First & Second Pro Years
But Giroux, Couturier and Lecavalier were still in Philadelphia, along with newcomers Bellemare and Ryan White, which created center ice depth and forced Laughton out of a role. He started the 2014-15 season with the Phantoms.
The 6’1″ center made quick work there though, scoring 11 points in the first 13 games and earning a recall by Nov. 13 due to an injury to Giroux. By Nov. 19, Laughton was a regular in the lineup.
He showed the normal tendencies of a rookie player. A good game here, a rough game here with mistakes. He wasn’t exactly the defensive player Flyers fans had dreamed up, but he at least showed potential, which was to be expected.
However, in a surprise move, GM Ron Hextall returned Laughton to the Phantoms in February. The Flyers were having a bad year and Laughton had a chance to help Lehigh Valley make the playoffs instead of playing bottom-six minutes in Philly.
Laughton finished the NHL season with six points in 31 games and a postseason-less AHL year with 27 points in 39 games. At that level, he showed he could bring an offensive game along with a defensive one.
That helped him earn the third-line center spot out of 2015-16 training camp. But the beginning of the year was similar to his rookie year. He wasn’t ready for matchups against offensive players and still made mistakes.
In February, Cousins was recalled and immediately made more of an impact in the center of the ice than Laughton did. That wasn’t all bad though. Laughton played a stronger game on the wing and the line of him, Cousins and Read actually formed a strong defensive trio.
Laughton spent a good portion of the season filtering in and out of the lineup and was healthy scratched at the beginning of the playoffs. An injury to Couturier opened up a spot for him in Game 2, though.
He only ended up playing parts of three games. In a scary incident early in Game 4, Laughton went careening into the end boards after John Carlson cleanly knocked him off the puck.
Laughton had to be stretchered off the ice and spent a night in the hospital. He recovered, but the injury put an early end to his postseason.

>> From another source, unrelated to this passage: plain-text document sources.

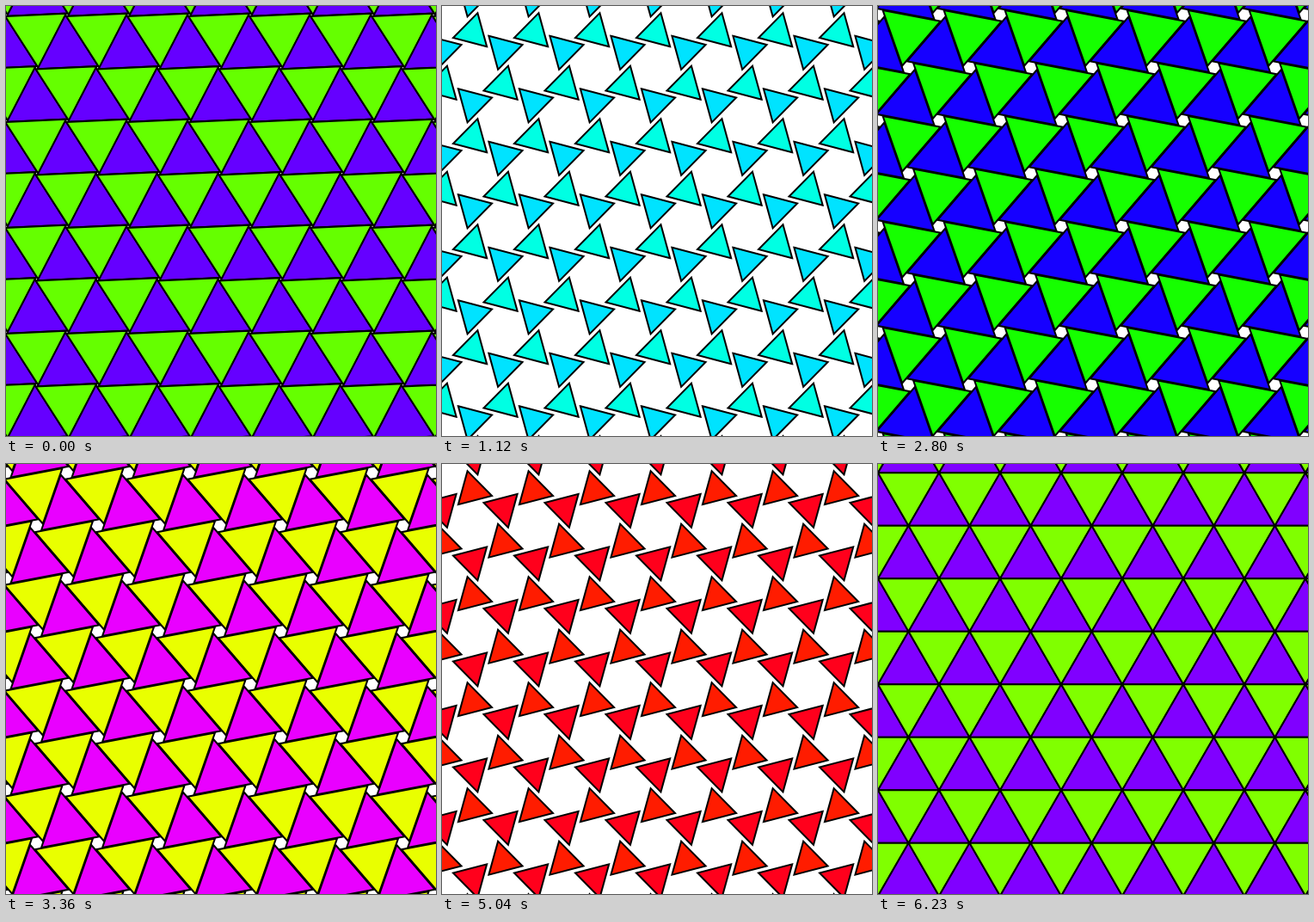
Recreate the animation shown at these times as an HTML page with a canvas. Size 500x500 px, loop 6.3 s.

```html
<!DOCTYPE html>
<html>
<head>
<meta charset="utf-8">
<style>
  html, body { margin: 0; overflow: hidden; background: #fff; }
  canvas { display: block; }
</style>
</head>
<body>
<canvas id="stage" width="500" height="500"></canvas>
<script>
const ctx = document.getElementById('stage').getContext('2d');
const TAU = 2 * Math.PI;
const STEPS = 90, STEP_MS = 70;
const RADIUS = 41, SIDE = RADIUS * Math.sqrt(3), ROW = RADIUS * 1.5, TOP = 10.25;

function triangle(x, y, radius, angle, hue) {
  ctx.beginPath();
  for (let i = 0; i < 3; i++) {
    const a = angle + i * TAU / 3;
    ctx.lineTo(x + radius * Math.cos(a), y + radius * Math.sin(a));
  }
  ctx.closePath();
  ctx.fillStyle = `hsl(${hue}, 100%, 50%)`;
  ctx.fill();
  ctx.stroke();
}

function draw(now) {
  const step = (Math.floor(now / STEP_MS) + 1) % STEPS;
  const phase = TAU * step / STEPS;
  const radius = RADIUS * (0.75 + 0.25 * Math.cos(2 * phase));
  const spin = -phase * 2 / 3;
  const hue = 90 + 90 * Math.sin(phase);

  ctx.fillStyle = '#fff';
  ctx.fillRect(0, 0, 500, 500);
  ctx.strokeStyle = '#000';
  ctx.lineWidth = 2;
  for (let row = -1; row < 9; row++) {
    const y = TOP + row * ROW;
    for (let col = -1; col < 9; col++) {
      const x = (col + (row & 1) / 2) * SIDE;
      triangle(x, y + RADIUS, radius, spin - TAU / 4, 360 - hue);
      triangle(x + SIDE / 2, y + RADIUS / 2, radius, spin + TAU / 4, hue);
    }
  }
}

function tick() {
  draw(performance.now());
  requestAnimationFrame(tick);
}
tick();
</script>
</body>
</html>
```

This Year and What’s Gone Wrong
The playoff injury wasn’t the only one to hit in 2016. Laughton’s knee injury in the preseason accounted for a second serious injury in mere months.

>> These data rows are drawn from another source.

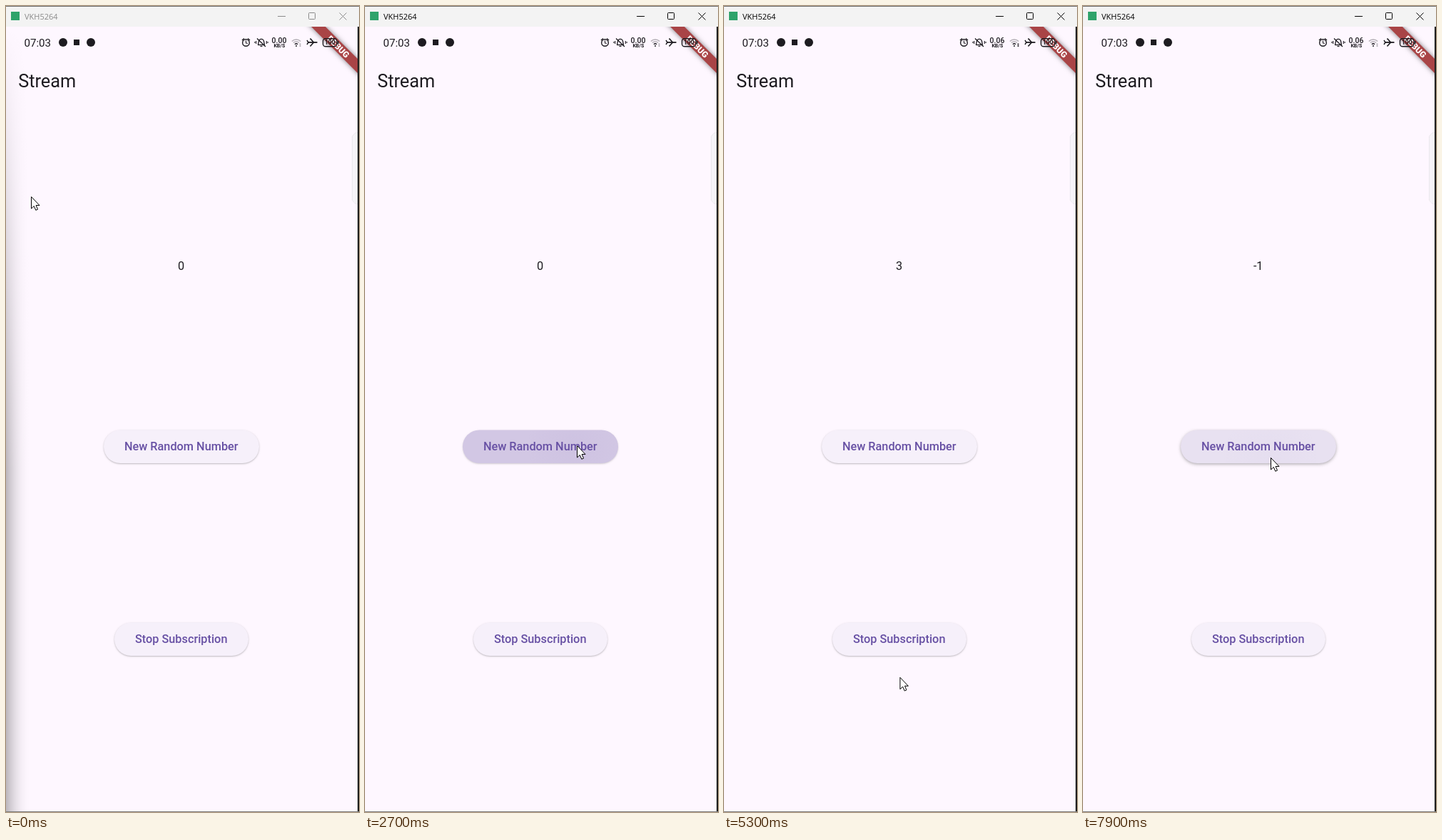
Recreate the animation shown at these times as an HTML page with a canvas. Size 495 px wide and 1130 px high, loop 8 s.

```html
<!DOCTYPE html>
<html lang="en">
<head>
<meta charset="utf-8">
<title>Stream</title>
<style>
  html, body { margin: 0; width: 100%; height: 100%; overflow: hidden; background: #fef7ff; }
  canvas { display: block; width: 495px; height: 1130px; }
</style>
</head>
<body>
<canvas id="stage"></canvas>
<script>
const W = 495, H = 1130, BAR = 29, MID = 245.7;
const LOOP = 8000, STEP = 100, ACTIVATE = 1300;
const INK = '#1d1b20', BG = '#fef7ff', PRIMARY = '103,80,164';
const canvas = document.getElementById('stage');
const dpr = window.devicePixelRatio || 1;
canvas.width = W * dpr;
canvas.height = H * dpr;
const c = canvas.getContext('2d');

// each press is a start and an end time
const buttons = [
  { label: 'New Random Number', y: 594.5, w: 218, presses: [[2300, 2900], [4000, 4700], [7450, 7600]] },
  { label: 'Stop Subscription', y: 864.5, w: 188, presses: [[5700, 6200]] }
];

const clamp = v => Math.max(0, Math.min(1, v));

function glide(t, from, to) {
  const k = clamp((t - from) / (to - from));
  return k * k * (3 - 2 * k);
}

// the second move swings below its goal and comes back
function pointerAt(t) {
  const a = glide(t, 300, 1100), b = glide(t, 4800, 5600), d = glide(t, 6400, 7100);
  return {
    x: 35 + 262 * a - 74 * b + 40 * d,
    y: 267 + 349 * a + 279 * b + 160 * Math.sin(Math.PI * b) - 262 * d
  };
}

function text(str, x, y, font, color = INK, align = 'center') {
  c.font = font + ', sans-serif';
  c.fillStyle = color;
  c.textAlign = align;
  c.fillText(str, x, y);
}

function rect(x, y, w, h, color) {
  c.fillStyle = color;
  c.fillRect(x, y, w, h);
}

function disc(x, y, r, color = INK) {
  c.fillStyle = color;
  c.beginPath();
  c.arc(x, y, r, 0, 7);
  c.fill();
}

function line(x0, y0, x1, y1, width = 1, color = INK) {
  c.strokeStyle = color;
  c.lineWidth = width;
  c.beginPath();
  c.moveTo(x0, y0);
  c.lineTo(x1, y1);
  c.stroke();
}

function arc(x, y, r, a = 0, b = 7, color = INK) {
  c.strokeStyle = color;
  c.lineWidth = 1.4;
  c.beginPath();
  c.arc(x, y, r, a, b);
  c.stroke();
}

function box(x, y, w, h, r, width, color) {
  c.strokeStyle = color;
  c.lineWidth = width;
  c.beginPath();
  c.roundRect(x, y, w, h, r);
  c.stroke();
}

function shadow(alpha, blur, dy = 0) {
  c.shadowColor = `rgba(0,0,0,${alpha})`;
  c.shadowBlur = blur * dpr;
  c.shadowOffsetY = dy * dpr;
}

function edgeShade() {
  const reach = 34;
  for (let x = 0; x < reach; x++) {
    const alpha = .26 * (1 - x / reach) ** 2;
    const g = c.createLinearGradient(0, BAR, 0, 650);
    g.addColorStop(0, 'rgba(0,0,0,0)');
    g.addColorStop(1, `rgba(0,0,0,${alpha})`);
    rect(x, BAR, 1, H - BAR, g);
  }
}

function titleBar(active) {
  const ink = active ? '#000' : '#8a8a8a';
  rect(0, 0, W, BAR, '#f3f3f3');
  rect(0, 0, W, 1, '#707070');
  rect(7, 8, 12, 12, '#2fa36b');
  text('VKH5264', 26, 19, '11px "Open Sans"', ink, 'left');
  line(381, 14.5, 392, 14.5, 1, ink);
  box(424.5, 9.5, 9, 9, 1, 1, ink);
  for (const s of [-5, 5]) line(472.5 - s, 9.5, 472.5 + s, 19.5, 1, ink);
}

function banner() {
  c.save();
  c.beginPath();
  c.rect(0, BAR, 493, H);
  c.clip();
  c.translate(494, BAR);
  c.rotate(Math.PI / 4);
  c.save();
  shadow(.5, 7);
  rect(-60, 32.6, 120, 14, '#a94446');
  c.restore();
  text('DEBUG', 0, 43.9, '900 11.9px Roboto', '#fff');
  c.restore();
}

function alarm(x, y) {
  arc(x, y, 4.8);
  line(x, y - 3, x, y + 1);
  line(x, y, x + 2.5, y + 1.5);
  for (const s of [-1, 1]) line(x + 5.5 * s, y - 3.5, x + 2.5 * s, y - 6, 1.4);
}

function mutedBell(x, y) {
  arc(x, y - 1, 3.6, Math.PI, 0);
  line(x - 5, y + 3.5, x + 5, y + 3.5, 1.3);
  line(x - 1.5, y + 5.5, x + 1.5, y + 5.5, 1.3);
  line(x - 6, y - 5.5, x + 6, y + 6, 1.3);
  for (const s of [-1, 1]) {
    line(x + 3.6 * s, y - 1, x + 4.5 * s, y + 3.5, 1.3);
    for (const k of [1, 2]) line(x + (5.5 + 1.8 * k) * s, y - 3 + k, x + (5.5 + 1.8 * k) * s, y + 3 - k, 1.1);
  }
}

function wifi(x, y, busy) {
  const up = -Math.PI / 2;
  for (const r of [9, 6, 3]) arc(x, y, r, up - .75, up + .75, r > 3 ? '#b3aeb5' : INK);
  disc(x, y, 1);
  for (const dy of [-2.5, 0]) disc(x + 5.5, y + dy, 1.1, busy ? INK : '#aaa6ad');
}

function plane(x, y) {
  line(x - 6, y, x + 7.5, y, 1.8);
  for (const s of [-1, 1]) {
    line(x + 2.5, y, x - 2.5, y + 5.5 * s, 1.7);
    line(x - 5, y, x - 7, y + 3 * s, 1.4);
  }
}

function statusBar(t) {
  text('07:03', 25.5, 56.5, '15.1px Roboto', INK, 'left');
  disc(80, 51, 6);
  rect(95, 47, 8, 8, INK);
  disc(119, 51, 6);
  alarm(336.5, 51.5);
  mutedBell(358, 51);
  text(t < 5200 ? '0.00' : '0.06', 383, 51.5, '500 10.5px Roboto');
  text('KB/S', 383.3, 58.3, '700 7px Roboto');
  wifi(407, 56, t >= 4500 && t < 7000);
  plane(429, 51);
  box(444.5, 45.7, 19.5, 11, 3.5, 1.4, INK);
  rect(465, 49, 1.5, 4.5, INK);
  text('100', 454.2, 54.2, '700 8.5px Roboto');
}

function sideHandle() {
  box(485.5, 177.5, 30, 100, 8, 1, '#dedae0');
  c.fillStyle = '#f7f4f9';
  c.fill();
}

function drawButton({ label, y, w, presses }, t, p) {
  const x = 246 - w / 2, h = 46.5;
  const hover = p.x > x && p.x < x + w && p.y > y && p.y < y + h;
  const down = presses.some(([a, z]) => t >= a && t < z);
  c.save();
  if (hover && !down) shadow(.3, 4, 1.6);
  else shadow(down ? .18 : .25, 2.2, 1);
  c.beginPath();
  c.roundRect(x, y, w, h, h / 2);
  c.fillStyle = hover ? '#ebe4f3' : '#f6f0fa';
  c.fill();
  c.restore();

  for (const [a, z] of presses) {
    if (t < a) continue;
    const age = Math.min(t, z) - a;
    const fade = clamp(1 - (t - z) / 400);
    const glow = .1 * clamp(1 - age / 650) * fade;
    c.fillStyle = `rgba(${PRIMARY},${.24 * clamp(age / 500) * fade})`;
    c.fill();
    const g = c.createRadialGradient(p.x, p.y, 0, p.x, p.y, w / 3);
    g.addColorStop(0, `rgba(${PRIMARY},${glow})`);
    g.addColorStop(1, `rgba(${PRIMARY},0)`);
    c.fillStyle = g;
    c.fill();
  }
  text(label, MID, y + 28.6, '500 16.3px Roboto', '#6750a4');
}

const arrow = new Path2D('M0 0V16.5L3.8 13L6.3 18.8L9 17.6L6.6 12H11.5Z');

function drawPointer({ x, y }) {
  c.save();
  c.translate(x + .5, y + .5);
  c.fillStyle = '#fff';
  c.fill(arrow);
  c.strokeStyle = '#000';
  c.lineWidth = 1;
  c.stroke(arrow);
  c.restore();
}

function draw(t) {
  const p = pointerAt(t);
  const active = t >= ACTIVATE;
  c.setTransform(dpr, 0, 0, dpr, 0, 0);
  rect(0, 0, W, H, BG);
  if (!active) edgeShade();
  titleBar(active);
  banner();
  statusBar(t);
  text('Stream', 17.2, 114.3, '25.3px Roboto', INK, 'left');
  sideHandle();
  text(t < 2900 ? '0' : t < 7600 ? '3' : '-1', MID, 370.3, '16.3px Roboto');
  buttons.forEach(b => drawButton(b, t, p));
  rect(493, BAR, 2, H, '#202020');
  rect(0, H - 1, W, 1, '#808080');
  drawPointer(p);
}

const start = performance.now();
function tick() {
  const t = (performance.now() - start) % LOOP;
  draw(Math.floor(t / STEP) * STEP);
  requestAnimationFrame(tick);
}
tick();
</script>
</body>
</html>
```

It’s probably a fair statement to say that injuries have slowed him down this season, especially in getting ready in the offseason and training camp. However, this isn’t the first year where Laughton has had issues.
The pattern through his years in the NHL seem to avert back to defensive issues. Although Laughton was predicted to become a two-way center, he hasn’t shown that at the highest level and his offensive game isn’t enough to earn him playing time.
He can’t be trusted against teams first or second lines and head coach Dave Hakstol and the team think that Cousins or Bellemare are better in that role.
Laughton looked his best at wing last year, but even though he has decent size, he can be knocked off the puck easily and his board work could be improved. It doesn’t help that Dale Weise was brought in to fill that role this past summer.
This season, Laughton has eight points in eight games for the Phantoms. He has none in two contests with the Flyers. Although it hasn’t been seen in the NHL, it’s believable that an offensive game could be there.
It’s important to remember that Laughton is still only 22-years-old. He’s easily young enough to get his career on track.
Laughton’s role as an NHL player in Philadelphia is very far from clear. Where he may excel is one where he can blend more of his offensive skills without a focus on defense. And a place where that may happen is a team with less depth or a start-up one in Las Vegas.
Wes Herrmann graduated from Penn State with a bachelor’s degree in journalism in 2014. He used to write hockey for Cardiac Cane and Broad Street Buzz and has loved the game since birth. Follow him on Twitter at @Wes_Herrm or contact him at firstname.lastname@example.org